This 1996 decision is a landmark in the law failing to grasp what was happening in the real world. The Court held its hand out to the sea and told the tide to stop coming in.
The opinion adopted by the Supreme Court was based on a 1978 Attorney General Opinion, which had held that gaming is criminal behavior in Michigan. In an understatement, the opinion did concede: "It is true that the Attorney General's seventeen-year-old [sic] opinion does not account for some of the more recent legislative developments exempting certain activity from the public policy against gambling."
The "certain activity" included one of the largest lotteries in the world, operated and promoted by the state itself; charity bingo; and state-licensed pari-mutuel wagering on horse races.
Two additional forms of gambling had been approved by the State Legislature, which should have ended the debate on whether Michigan had a public policy against casinos. Charities were allowed to run "millionaire parties," called "Las Vegas Nights" in other states, for money. The law specifically stated that the games to be played were those "customarily associated with a gambling casino."
Millionaire parties were limited to small stakes. But Michigan had also entered into tribal-state compacts permitting federally recognized tribes to open high scale casinos. In fact, Michigan had more full-scale casinos than New Jersey.
The Court's opinion disregarded all this, calling them "limited exceptions." In a prissy statement, it declared, "the purpose of the current scheme of criminal laws remains to suppress gambling as an activity injurious to public morals and welfare."
The Court even warned that, "A court could issue arrest or search warrants for on-site casino gambling in petitioner's school.
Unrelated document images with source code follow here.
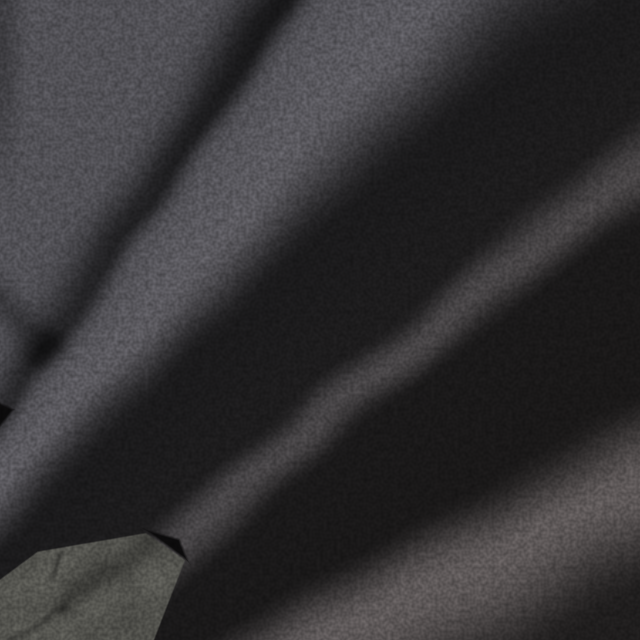
This texture is drawn by a WebGL 2 fragment shader. Its source:

```glsl
#version 300 es
precision highp float;
// Dark draped cloth with diagonal folds fanning out to the upper right, and a
// pale stone chip in the lower left corner. Parabolas mark each ridge and valley;
// brightness is blended from curve to curve, then grained with gradient noise.

uniform vec2 u_resolution;
out vec4 fragColor;

const int FOLDS = 9;
// Fold heights y = a + b x + c x^2, from the lower right to the upper left.
const vec3 FOLD_CURVE[FOLDS] = vec3[FOLDS](
    vec3(-0.54, 0.60, 0.0), vec3(-0.25, 0.50, 0.0), vec3(-0.18, 0.575, 0.0),
    vec3(-0.211, 1.047, -0.194), vec3(-0.11, 0.967, -0.124), vec3(-0.016, 0.86, 0.0),
    vec3(0.125, 1.086, -0.2), vec3(0.245, 1.13, 0.0), vec3(0.342, 1.35, 0.2));
const float FOLD_LIGHT[FOLDS] = float[FOLDS](
    0.12, 0.36, 0.098, 0.10, 0.28, 0.112, 0.105, 0.36, 0.325);

const vec2 STONE[6] = vec2[6](
    vec2(-0.06, 0.05), vec2(0.059, 0.138), vec2(0.228, 0.167),
    vec2(0.289, 0.125), vec2(0.225, -0.04), vec2(-0.06, -0.04));

const vec3 COOL_TINT = vec3(0.985, 0.975, 1.04);
const vec3 WARM_TINT = vec3(1.03, 0.97, 0.97);
const vec3 STONE_COLOR = vec3(0.325, 0.325, 0.305);
const vec3 GAP_COLOR = vec3(0.045, 0.042, 0.045);
const float CREASE_SLOPE = 1.76;
const float GRAIN_FINE = 190.0;
const float GRAIN_COARSE = 85.0;
const float GRAIN_AMOUNT = 0.24;

vec2 hashGradient(vec2 cell) {
    uvec2 q = uvec2(ivec2(cell)) * uvec2(1597334673u, 3812015801u);
    uint n = (q.x ^ q.y) * 1597334673u;
    n ^= n >> 15;
    float angle = float(n & 65535u) * 6.28319 / 65536.0;
    return vec2(cos(angle), sin(angle));
}

float gradientNoise(vec2 p) {
    vec2 i = floor(p), f = p - i;
    vec2 u = f * f * f * (f * (f * 6.0 - 15.0) + 10.0);
    vec2 e = vec2(1.0, 0.0);
    float low = mix(dot(hashGradient(i), f), dot(hashGradient(i + e), f - e), u.x);
    float high = mix(dot(hashGradient(i + e.yx), f - e.yx),
                     dot(hashGradient(i + 1.0), f - 1.0), u.x);
    return mix(low, high, u.y);
}

float foldHeight(vec3 c, float x) { return c.x + x * (c.y + x * c.z); }

// Positive to the left of the directed edge a -> b.
float edgeSide(vec2 p, vec2 a, vec2 b) {
    vec2 d = normalize(b - a);
    return dot(p - a, vec2(-d.y, d.x));
}

float triangleDistance(vec2 p, vec2 a, vec2 b, vec2 c) {
    return max(edgeSide(p, a, b), max(edgeSide(p, b, c), edgeSide(p, c, a)));
}

float stoneDistance(vec2 p) {
    float d = -1.0;
    for (int i = 0; i < 6; i++) d = max(d, edgeSide(p, STONE[i], STONE[(i + 1) % 6]));
    return d;
}

// Soft stroke: 1 on the segment, fading over the given width.
float softStroke(vec2 p, vec2 a, vec2 b, float width) {
    vec2 d = b - a;
    float r = length(p - a - d * clamp(dot(p - a, d) / dot(d, d), 0.0, 1.0)) / width;
    return exp(-r * r);
}

float clothLight(vec2 p) {
    float light = FOLD_LIGHT[0];
    for (int i = 1; i < FOLDS; i++) {
        float lower = foldHeight(FOLD_CURVE[i - 1], p.x);
        float upper = foldHeight(FOLD_CURVE[i], p.x);
        float t = clamp((p.y - lower) / max(upper - lower, 0.001), 0.0, 1.0);
        light = mix(light, FOLD_LIGHT[i], t * t * (3.0 - 2.0 * t));
    }
    // Deep crease, sharper on its lower right side
    float h = (p.y - foldHeight(FOLD_CURVE[FOLDS - 1], p.x)) / CREASE_SLOPE - 0.01;
    float width = h > 0.0 ? mix(0.018, 0.055, p.y) : mix(0.014, 0.027, p.y);
    light *= 1.0 - mix(0.36, 0.72, p.y) * exp(-h * h / (width * width));
    // Small tuck and shaded border at the left
    light *= 1.0 - 0.3 * softStroke(p, vec2(-0.02, 0.55), vec2(0.07, 0.46), 0.026);
    light *= 1.0 - 0.4 * softStroke(p, vec2(0.06, 0.44), vec2(0.08, 0.465), 0.02);
    light *= 1.0 - 0.25 * smoothstep(0.05, 0.0, p.x) * smoothstep(0.65, 0.9, p.y);
    return light;
}

void main() {
    vec2 p = gl_FragCoord.xy / u_resolution;
    float soft = 1.2 / min(u_resolution.x, u_resolution.y);

    // Cloth, wavering slightly along the folds
    float waver = gradientNoise(p * 7.0) * 0.012;
    vec3 tint = mix(COOL_TINT, WARM_TINT, smoothstep(-0.5, 0.7, p.x - p.y));
    vec3 color = clothLight(p + vec2(-waver, waver)) * tint;

    // Stone chip with a smudge and thin veins
    vec2 q = p + 0.012 * vec2(gradientNoise(p * 28.0), gradientNoise(p * 28.0 + 40.0));
    float marks = 0.25 * softStroke(q, vec2(0.225, 0.145), vec2(0.10, 0.06), 0.019)
                + 0.25 * softStroke(q, vec2(0.10, 0.05), vec2(0.02, 0.0), 0.007)
                + 0.3 * softStroke(q, vec2(0.098, 0.14), vec2(0.08, 0.10), 0.005);
    vec3 stone = STONE_COLOR * (1.0 - marks) * (1.0 + 0.2 * gradientNoise(p * 16.0));
    color = mix(color, stone, smoothstep(soft, -soft, stoneDistance(p)));

    // Black gaps behind the stone and at the left border
    float gap = min(triangleDistance(p, vec2(0.228, 0.172), vec2(0.28, 0.157), vec2(0.293, 0.124)),
                    triangleDistance(p, vec2(-0.01, 0.375), vec2(0.021, 0.36), vec2(-0.01, 0.322)));
    color = mix(color, GAP_COLOR, smoothstep(0.003, -0.003, gap));

    // Woven grain
    float grain = gradientNoise(p * GRAIN_FINE) + 0.6 * gradientNoise(p * GRAIN_COARSE + 17.0);
    color *= 1.0 + GRAIN_AMOUNT * grain;
    fragColor = vec4(color, 1.0);
}
```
The school's operators could be charged as persons who indirectly assist in the keeping of a gaming house, and the students could be charged as loiterers in a place of illegal occupation." This ignored the fact that no actual gambling takes place and the students were learning an occupation that was legal in Michigan.
The most amazing part of the Opinion is the dismissal of the fact that Michigan had casinos. The Court held that the state had been forced by federal law to enter into compacts with its tribes. Of course, the federal law only applied because Michigan already permitted casino gaming for money, i.e., the millionaire parties. If the state had wanted to prevent its tribes from having casinos, all it had to do was prohibit charities from running casino nights.
The United States Supreme Court and Congress had made it clear that the only time federal law forces a state to enter into compacts for tribal casinos is when that state permits casinos for non-Indians, showing that state has a public policy favoring casinos.
Fortunately for the Michigan Supreme Court, its embarrassing decision to outlaw casino dealer schools was quickly overshadowed by events in the real world, and forgotten. Before the year was out, the voters of Michigan had approved an initiative authorizing three state-licensed casinos in Detroit. Included in the new Michigan Gaming Control and Revenue Act were provisions explicitly allowing dealer schools.
Despite all the evidence, the majority of the justices on the Michigan Supreme Court had declared that the state had a strong public policy against casinos. Almost two million Michigan voters told them they were wrong.
This article is provided by the Frank Scoblete Network. Melissa A. Kaplan is the network's managing editor. If you would like to use this article on your website, please contact Casino City Press, the exclusive web syndication outlet for the Frank Scoblete Network. To contact Frank, please e-mail him at firstname.lastname@example.org.
Best of I. Nelson Rose
I. Nelson Rose
I. Nelson Rose